This was the timetable that most members of the Commission (including Dr Methuen) had in their heads. In the light of this she decided to publish her article as a free standing piece on the expectation that it would be out well before the report itself became public and thus be separate from the report itself.Â However, the Standing Committee decided (as it was entitled to do) that the report did not need to go to the full House, but was ready to be published without any further revision. It was accordingly signed off by the two Archbishops and it was agreed that it should be published on the week beginning 8 April. This date was chosen not because of Dr Methuenâ€™s article but because it was felt helpful for the Chairman of the Commission to be able to present the report to the press before he went on sabbatical to the Holy Land in the middle of April.
An email sent to FaOC members on the 27th of Â March informed them about this new timetable. However, because she was in the middle of Holy Week Dr Methuen did not grasp the significance of the email until it was too late to prevent her article coming out in the same week as the report.Â Whilst there is still very clearly a question to be asked as to whether Dr Methuen should have published something connected to the report she was helping to write, it now appears that her publication of her essay did not prompt the FaOC to release their full report..
Secondly, there has been a great deal of fuss from liberals about the content of the FaOC’s report. The report makes a number of assumptions which are clearly articulated in much further detail in previous Church of England Documents like Some Issues in Human SexualityÂ (the opening sections of which areÂ available as a pdf here). It strikes me as slightly disingenuous of those who complained about the “assumptions” to carry on forward this position. The paper was never intended to be a theological text but rather a restatement of the current position. All the more in-depth teaching documents are cited in the foot-notes and the “Further Reading” list at the end of the paper. It’s a bit like complaining that a Guardian report on the building of a nuclear power station is utterly inadequate because it doesn’t contain a complete guide in minute detail to the mechanics of nuclear fusion.
But more than this, are the revisionists really clear about what they are asking for? What if the FaOC produced a document with all the theology in it? I mean, I could compile such a document in a week or two from the sources cited in “Men and Women” and it would provide everything they said they wanted. What then? Would the revisionists at that point concede defeat in the debate? Of course not.
The simple answer to this fuss is not that the document “Men and Women” was in any way arrogant or superficial, but rather that it presented a theological position that some in the Church disagreed with. The vitriol poured onto it was not because of any lack of robustness in the official Church of England position, but rather that the Church of England position was what it was. There could be a 1,000 page document giving the nay-sayers everything they asked for (details of the assumptions etc) and still they would reject it.
In summary, what we have is a revisionist abusing her committee membership by publishing a minority report early (or to put it another way, breaking the rules and trying to create facts on the ground), and then revisionists complaining that a church that has a conservative position on marriage dared to put out a document detailing that conservative position.
There is nothing new under the sun.
One more thought.

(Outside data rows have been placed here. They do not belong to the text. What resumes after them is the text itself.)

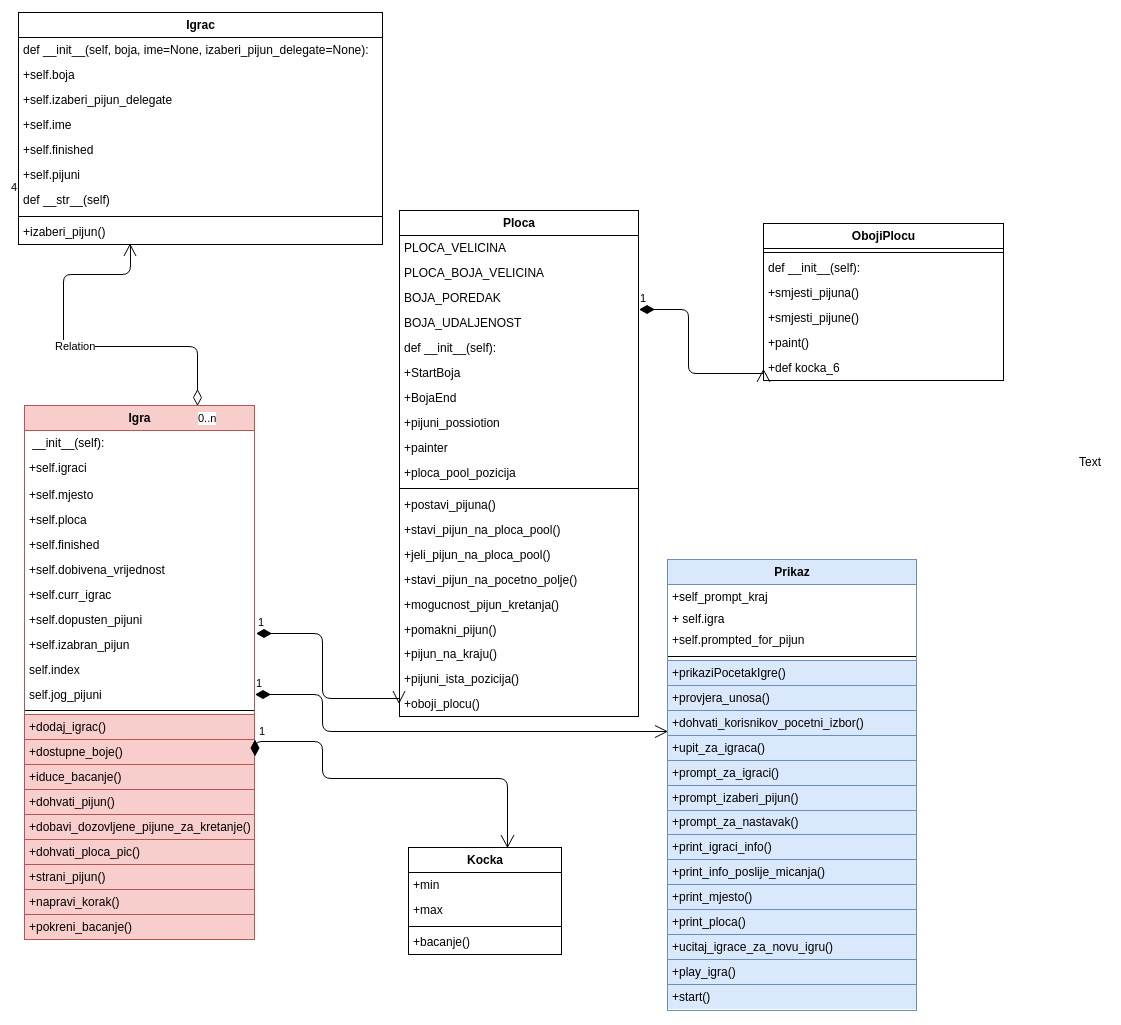
<!DOCTYPE html>
<html lang="hr">
<head>
<meta charset="utf-8">
<title>Class diagram</title>
<style>
:root {
  --ink: #000;
  --paper: #fff;
  --red-fill: #f8cecc;
  --red-line: #b85450;
  --blue-fill: #dae8fc;
  --blue-line: #6c8ebf;
  --row: 24.95px;
}
* { box-sizing: border-box; margin: 0; padding: 0; }
html, body { width: 1121px; height: 1025px; overflow: hidden; background: var(--paper); }
body { font: 12px/14px "Liberation Sans", Arial, sans-serif; color: var(--ink); }
.diagram { position: relative; width: 1121px; height: 1025px; overflow: hidden; }
.class {
  --line: var(--ink);
  --fill: var(--paper);
  position: absolute;
  display: flex;
  flex-direction: column;
  border: 1px solid var(--line);
  background: var(--paper);
}
.class h2 {
  flex: none;
  display: flex;
  align-items: center;
  justify-content: center;
  height: 25px;
  font-size: 12px;
  border-bottom: 1px solid var(--line);
  background: var(--fill);
}
.class ul { flex: none; list-style: none; }
.class li {
  display: flex;
  align-items: center;
  height: var(--row);
  padding-left: 4px;
  white-space: pre;
}
.divider { flex: none; height: 7px; padding-top: 3px; }
.divider::before { content: ""; display: block; height: 1px; background: var(--ink); }
.red { --line: var(--red-line); --fill: var(--red-fill); }
.blue { --line: var(--blue-line); --fill: var(--blue-fill); }
.red .methods, .blue .methods { background: var(--fill); }
.red .methods li, .blue .methods li { border-top: 1px solid var(--line); }
#igrac { left: 18px; top: 12px; width: 365px; height: 233px; }
#ploca { left: 399px; top: 210px; width: 240px; height: 507px; }
#oboji-plocu { left: 763px; top: 223px; width: 241px; height: 158px; }
#oboji-plocu .divider { padding-top: 3px; }
#igra { left: 24px; top: 405px; width: 231px; height: 535px; }
#igra .spaced { margin-top: 2px; }
#prikaz { left: 667px; top: 559px; width: 250px; height: 452px; }
#prikaz .tight { height: 18px; }
#kocka { left: 408px; top: 847px; width: 154px; height: 108px; }
.connectors { position: absolute; left: 0; top: 0; }
.connectors path { fill: none; stroke: var(--ink); }
.connectors .solid { fill: var(--ink); }
.connectors .hollow { fill: var(--paper); }
.label { position: absolute; font-size: 11px; line-height: 13px; white-space: nowrap; }
.label.plate { background: var(--paper); }
.note { position: absolute; left: 1079px; top: 455px; }
</style>
</head>
<body>
<main class="diagram">
  <section class="class" id="igrac">
    <h2>Igrac</h2>
    <ul class="fields">
      <li>def __init__(self, boja, ime=None, izaberi_pijun_delegate=None):</li>
      <li>+self.boja</li>
      <li>+self.izaberi_pijun_delegate</li>
      <li>+self.ime</li>
      <li>+self.finished</li>
      <li>+self.pijuni</li>
      <li>def __str__(self)</li>
    </ul>
    <div class="divider"></div>
    <ul class="methods">
      <li>+izaberi_pijun()</li>
    </ul>
  </section>

  <section class="class" id="ploca">
    <h2>Ploca</h2>
    <ul class="fields">
      <li>PLOCA_VELICINA</li>
      <li>PLOCA_BOJA_VELICINA</li>
      <li>BOJA_POREDAK</li>
      <li>BOJA_UDALJENOST</li>
      <li>def __init__(self):</li>
      <li>+StartBoja</li>
      <li>+BojaEnd</li>
      <li>+pijuni_possiotion</li>
      <li>+painter</li>
      <li>+ploca_pool_pozicija</li>
    </ul>
    <div class="divider"></div>
    <ul class="methods">
      <li>+postavi_pijuna()</li>
      <li>+stavi_pijun_na_ploca_pool()</li>
      <li>+jeli_pijun_na_ploca_pool()</li>
      <li>+stavi_pijun_na_pocetno_polje()</li>
      <li>+mogucnost_pijun_kretanja()</li>
      <li>+pomakni_pijun()</li>
      <li>+pijun_na_kraju()</li>
      <li>+pijuni_ista_pozicija()</li>
      <li>+oboji_plocu()</li>
    </ul>
  </section>

  <section class="class" id="oboji-plocu">
    <h2>ObojiPlocu</h2>
    <div class="divider"></div>
    <ul class="methods">
      <li>def __init__(self):</li>
      <li>+smjesti_pijuna()</li>
      <li>+smjesti_pijune()</li>
      <li>+paint()</li>
      <li>+def kocka_6</li>
    </ul>
  </section>

  <section class="class red" id="igra">
    <h2>Igra</h2>
    <ul class="fields">
      <li> __init__(self):</li>
      <li>+self.igraci</li>
      <li class="spaced">+self.mjesto</li>
      <li>+self.ploca</li>
      <li>+self.finished</li>
      <li>+self.dobivena_vrijednost</li>
      <li>+self.curr_igrac</li>
      <li>+self.dopusten_pijuni</li>
      <li>+self.izabran_pijun</li>
      <li>self.index</li>
      <li>self.jog_pijuni</li>
    </ul>
    <div class="divider"></div>
    <ul class="methods">
      <li>+dodaj_igrac()</li>
      <li>+dostupne_boje()</li>
      <li>+iduce_bacanje()</li>
      <li>+dohvati_pijun()</li>
      <li>+dobavi_dozovljene_pijune_za_kretanje()</li>
      <li>+dohvati_ploca_pic()</li>
      <li>+strani_pijun()</li>
      <li>+napravi_korak()</li>
      <li>+pokreni_bacanje()</li>
    </ul>
  </section>

  <section class="class blue" id="prikaz">
    <h2>Prikaz</h2>
    <ul class="fields">
      <li>+self_prompt_kraj</li>
      <li class="tight">+ self.igra</li>
      <li>+self.prompted_for_pijun</li>
    </ul>
    <div class="divider"></div>
    <ul class="methods">
      <li>+prikaziPocetakIgre()</li>
      <li>+provjera_unosa()</li>
      <li>+dohvati_korisnikov_pocetni_izbor()</li>
      <li>+upit_za_igraca()</li>
      <li>+prompt_za_igraci()</li>
      <li>+prompt_izaberi_pijun()</li>
      <li>+prompt_za_nastavak()</li>
      <li>+print_igraci_info()</li>
      <li>+print_info_poslije_micanja()</li>
      <li>+print_mjesto()</li>
      <li>+print_ploca()</li>
      <li>+ucitaj_igrace_za_novu_igru()</li>
      <li>+play_igra()</li>
      <li>+start()</li>
    </ul>
  </section>

  <section class="class" id="kocka">
    <h2>Kocka</h2>
    <ul class="fields">
      <li>+min</li>
      <li>+max</li>
    </ul>
    <div class="divider"></div>
    <ul class="methods">
      <li>+bacanje()</li>
    </ul>
  </section>

  <svg class="connectors" width="1121" height="1025" viewBox="0 0 1121 1025" aria-hidden="true">
    <g id="igra-to-igrac">
      <path d="M197.5 390V354Q197.5 346.500 189 346.500H71Q63.500 346.500 63.500 339V282Q63.500 274.500 71 274.500H122Q130.500 274.500 130.500 266V245"/>
      <path d="M124 256L130 244.500L136 256"/>
      <path class="hollow" d="M197.500 390L201.500 397.500L197.500 405L193.500 397.500Z"/>
    </g>
    <g id="ploca-to-oboji-plocu">
      <path d="M654 309.500H681Q688.500 309.500 688.500 317V366Q688.500 373.500 696 373.500H763"/>
      <path d="M757 382L763.500 370L770 382"/>
      <path class="solid" d="M640 309.500L647 305.500L654 309.500L647 313.500Z"/>
    </g>
    <g id="igra-to-ploca">
      <path d="M271 633.500H314Q322.500 633.500 322.500 642V690Q322.500 698.500 331 698.500H399"/>
      <path d="M393 691L399 703L405 691"/>
      <path class="solid" d="M257 633.500L264 629.500L271 633.500L264 637.500Z"/>
    </g>
    <g id="igra-to-prikaz">
      <path d="M270 694.500H314Q322.500 694.500 322.500 703V723Q322.500 731.500 331 731.500H667"/>
      <path d="M655 725.500L667 731.500L655 737.500"/>
      <path class="solid" d="M256 694.500L263 690.500L270 694.500L263 698.500Z"/>
    </g>
    <g id="igra-to-kocka">
      <path d="M255 748Q255 741.500 262 741.500H314Q322.500 741.500 322.500 750V770Q322.500 778.500 331 778.500H499Q507.500 778.500 507.500 787V847"/>
      <path d="M501 835L507.500 847L514 835"/>
      <path class="solid" d="M255 740.500L259 748L255 755.500L251 748Z"/>
    </g>
  </svg>

  <span class="label" style="left:11px;top:181px">4</span>
  <span class="label plate" style="left:55px;top:340px">Relation</span>
  <span class="label plate" style="left:198px;top:412px">0..n</span>
  <span class="label" style="left:640px;top:292px">1</span>
  <span class="label" style="left:258px;top:616px">1</span>
  <span class="label" style="left:256px;top:677px">1</span>
  <span class="label" style="left:259px;top:725px">1</span>
  <p class="note">Text</p>
</main>
</body>
</html>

Some debate has been engaged in trying to outline what a suitable pastoral response might be to a couple entering a civil partnership. My reading of the 2005 House of Bishops’ pastoral statement and subsequent comments from them is that any response must primarily be non-liturgical (for of course for Anglicans, liturgy is doctrine). So one example I know of is a priest who will pray at the altar rail during the distribution of communion with a couple after their civil partnership, in the same way he would with other individuals and families at certain times. Whilst I wouldn’t do this myself, I can see it as clearly falling within the intent of the House of Bishops.
Can anybody think of any other examples that might work?